Exercise objective:
Search the data below for the string "linearGradient" and copy all lines where it shows up.

Records from a data source:
* * *
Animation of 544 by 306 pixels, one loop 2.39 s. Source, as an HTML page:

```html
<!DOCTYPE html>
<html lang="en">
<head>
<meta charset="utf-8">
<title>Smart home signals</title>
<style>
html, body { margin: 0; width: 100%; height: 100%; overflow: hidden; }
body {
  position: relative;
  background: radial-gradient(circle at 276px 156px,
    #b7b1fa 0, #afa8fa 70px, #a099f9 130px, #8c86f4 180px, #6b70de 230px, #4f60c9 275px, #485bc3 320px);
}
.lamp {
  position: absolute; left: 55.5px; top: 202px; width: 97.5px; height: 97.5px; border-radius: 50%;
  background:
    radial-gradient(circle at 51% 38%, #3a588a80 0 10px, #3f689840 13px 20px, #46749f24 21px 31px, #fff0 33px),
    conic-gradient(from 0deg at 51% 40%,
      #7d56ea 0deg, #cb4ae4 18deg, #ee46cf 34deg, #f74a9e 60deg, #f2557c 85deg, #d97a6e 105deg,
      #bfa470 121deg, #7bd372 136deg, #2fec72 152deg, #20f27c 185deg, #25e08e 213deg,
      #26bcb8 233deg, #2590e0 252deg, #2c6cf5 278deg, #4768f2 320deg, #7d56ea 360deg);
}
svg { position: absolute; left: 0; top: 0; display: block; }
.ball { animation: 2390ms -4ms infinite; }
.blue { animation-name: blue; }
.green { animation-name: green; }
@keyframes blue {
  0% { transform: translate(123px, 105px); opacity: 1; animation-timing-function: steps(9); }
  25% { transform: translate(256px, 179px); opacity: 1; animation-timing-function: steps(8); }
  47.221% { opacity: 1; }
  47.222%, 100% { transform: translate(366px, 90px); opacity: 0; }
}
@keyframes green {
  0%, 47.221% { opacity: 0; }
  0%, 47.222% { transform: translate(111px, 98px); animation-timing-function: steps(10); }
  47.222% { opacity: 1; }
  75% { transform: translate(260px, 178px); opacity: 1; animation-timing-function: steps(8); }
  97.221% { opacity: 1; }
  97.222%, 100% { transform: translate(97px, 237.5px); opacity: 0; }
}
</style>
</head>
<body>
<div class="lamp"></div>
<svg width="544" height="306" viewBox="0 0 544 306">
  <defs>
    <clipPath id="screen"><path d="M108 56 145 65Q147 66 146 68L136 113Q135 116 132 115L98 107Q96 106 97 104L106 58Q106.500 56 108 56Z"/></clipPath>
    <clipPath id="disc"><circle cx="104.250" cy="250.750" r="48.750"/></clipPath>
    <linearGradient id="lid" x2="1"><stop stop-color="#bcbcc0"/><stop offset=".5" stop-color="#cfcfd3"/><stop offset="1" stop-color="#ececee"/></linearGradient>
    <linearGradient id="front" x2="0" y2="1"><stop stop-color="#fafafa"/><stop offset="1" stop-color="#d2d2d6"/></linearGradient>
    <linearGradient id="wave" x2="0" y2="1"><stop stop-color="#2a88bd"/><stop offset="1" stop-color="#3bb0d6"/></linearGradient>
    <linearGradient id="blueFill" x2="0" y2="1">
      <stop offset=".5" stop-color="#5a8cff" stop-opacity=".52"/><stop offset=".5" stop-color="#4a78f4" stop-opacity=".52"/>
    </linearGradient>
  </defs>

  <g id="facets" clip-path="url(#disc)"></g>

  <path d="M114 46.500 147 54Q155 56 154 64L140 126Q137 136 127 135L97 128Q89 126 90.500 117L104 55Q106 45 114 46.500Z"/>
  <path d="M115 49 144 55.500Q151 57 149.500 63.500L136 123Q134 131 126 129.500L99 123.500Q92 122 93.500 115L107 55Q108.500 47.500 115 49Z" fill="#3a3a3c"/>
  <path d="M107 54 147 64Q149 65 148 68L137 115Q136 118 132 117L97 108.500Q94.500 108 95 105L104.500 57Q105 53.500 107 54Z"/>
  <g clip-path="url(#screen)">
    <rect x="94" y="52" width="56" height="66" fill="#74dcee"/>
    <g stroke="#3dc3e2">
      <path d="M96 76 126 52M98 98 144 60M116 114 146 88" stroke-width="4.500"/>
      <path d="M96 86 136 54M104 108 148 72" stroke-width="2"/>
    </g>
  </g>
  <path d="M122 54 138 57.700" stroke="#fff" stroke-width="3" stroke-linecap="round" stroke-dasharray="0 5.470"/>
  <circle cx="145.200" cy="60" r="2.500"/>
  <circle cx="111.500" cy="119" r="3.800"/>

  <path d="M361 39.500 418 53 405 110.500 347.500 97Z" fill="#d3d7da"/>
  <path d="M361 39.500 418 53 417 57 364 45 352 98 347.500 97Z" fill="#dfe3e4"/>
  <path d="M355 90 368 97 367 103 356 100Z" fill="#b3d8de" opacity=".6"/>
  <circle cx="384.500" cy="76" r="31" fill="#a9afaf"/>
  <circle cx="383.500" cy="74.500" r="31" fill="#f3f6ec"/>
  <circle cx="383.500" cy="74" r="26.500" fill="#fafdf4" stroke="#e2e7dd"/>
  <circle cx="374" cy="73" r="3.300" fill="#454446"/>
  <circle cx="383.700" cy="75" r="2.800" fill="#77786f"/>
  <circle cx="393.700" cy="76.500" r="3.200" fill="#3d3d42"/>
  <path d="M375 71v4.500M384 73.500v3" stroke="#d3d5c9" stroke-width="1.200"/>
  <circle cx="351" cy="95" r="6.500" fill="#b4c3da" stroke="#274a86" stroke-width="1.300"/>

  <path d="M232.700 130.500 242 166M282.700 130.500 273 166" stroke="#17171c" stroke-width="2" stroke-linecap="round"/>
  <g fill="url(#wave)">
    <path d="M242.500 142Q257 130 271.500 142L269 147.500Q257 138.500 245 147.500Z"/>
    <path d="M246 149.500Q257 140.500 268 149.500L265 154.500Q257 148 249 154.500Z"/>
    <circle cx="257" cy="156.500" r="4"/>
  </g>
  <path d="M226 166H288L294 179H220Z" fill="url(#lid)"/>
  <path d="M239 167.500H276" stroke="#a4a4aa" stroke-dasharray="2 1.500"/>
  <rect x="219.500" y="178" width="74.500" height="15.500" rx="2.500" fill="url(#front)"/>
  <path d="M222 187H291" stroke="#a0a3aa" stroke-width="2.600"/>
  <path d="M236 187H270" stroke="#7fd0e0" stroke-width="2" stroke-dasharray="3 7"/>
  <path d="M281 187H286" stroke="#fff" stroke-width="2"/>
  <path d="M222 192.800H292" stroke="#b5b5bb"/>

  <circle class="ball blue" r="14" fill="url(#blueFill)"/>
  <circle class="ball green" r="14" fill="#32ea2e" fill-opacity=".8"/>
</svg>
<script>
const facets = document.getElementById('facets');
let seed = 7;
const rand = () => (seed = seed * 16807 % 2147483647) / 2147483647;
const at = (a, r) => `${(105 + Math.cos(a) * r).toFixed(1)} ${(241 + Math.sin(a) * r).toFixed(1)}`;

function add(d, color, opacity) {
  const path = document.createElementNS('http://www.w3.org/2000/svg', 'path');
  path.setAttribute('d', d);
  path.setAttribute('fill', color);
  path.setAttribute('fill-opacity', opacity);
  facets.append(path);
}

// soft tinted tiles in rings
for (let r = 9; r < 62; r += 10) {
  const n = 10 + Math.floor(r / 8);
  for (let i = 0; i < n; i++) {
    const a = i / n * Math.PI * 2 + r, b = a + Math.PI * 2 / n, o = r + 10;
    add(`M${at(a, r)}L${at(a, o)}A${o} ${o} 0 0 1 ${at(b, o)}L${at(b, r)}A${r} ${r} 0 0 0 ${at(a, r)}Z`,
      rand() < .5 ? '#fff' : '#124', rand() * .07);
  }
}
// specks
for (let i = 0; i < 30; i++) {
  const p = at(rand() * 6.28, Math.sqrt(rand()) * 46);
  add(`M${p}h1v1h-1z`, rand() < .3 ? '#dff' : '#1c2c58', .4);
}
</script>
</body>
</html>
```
* * *
Response to the exercise:
    <linearGradient id="lid" x2="1"><stop stop-color="#bcbcc0"/><stop offset=".5" stop-color="#cfcfd3"/><stop offset="1" stop-color="#ececee"/></linearGradient>
    <linearGradient id="front" x2="0" y2="1"><stop stop-color="#fafafa"/><stop offset="1" stop-color="#d2d2d6"/></linearGradient>
    <linearGradient id="wave" x2="0" y2="1"><stop stop-color="#2a88bd"/><stop offset="1" stop-color="#3bb0d6"/></linearGradient>
    <linearGradient id="blueFill" x2="0" y2="1">
    </linearGradient>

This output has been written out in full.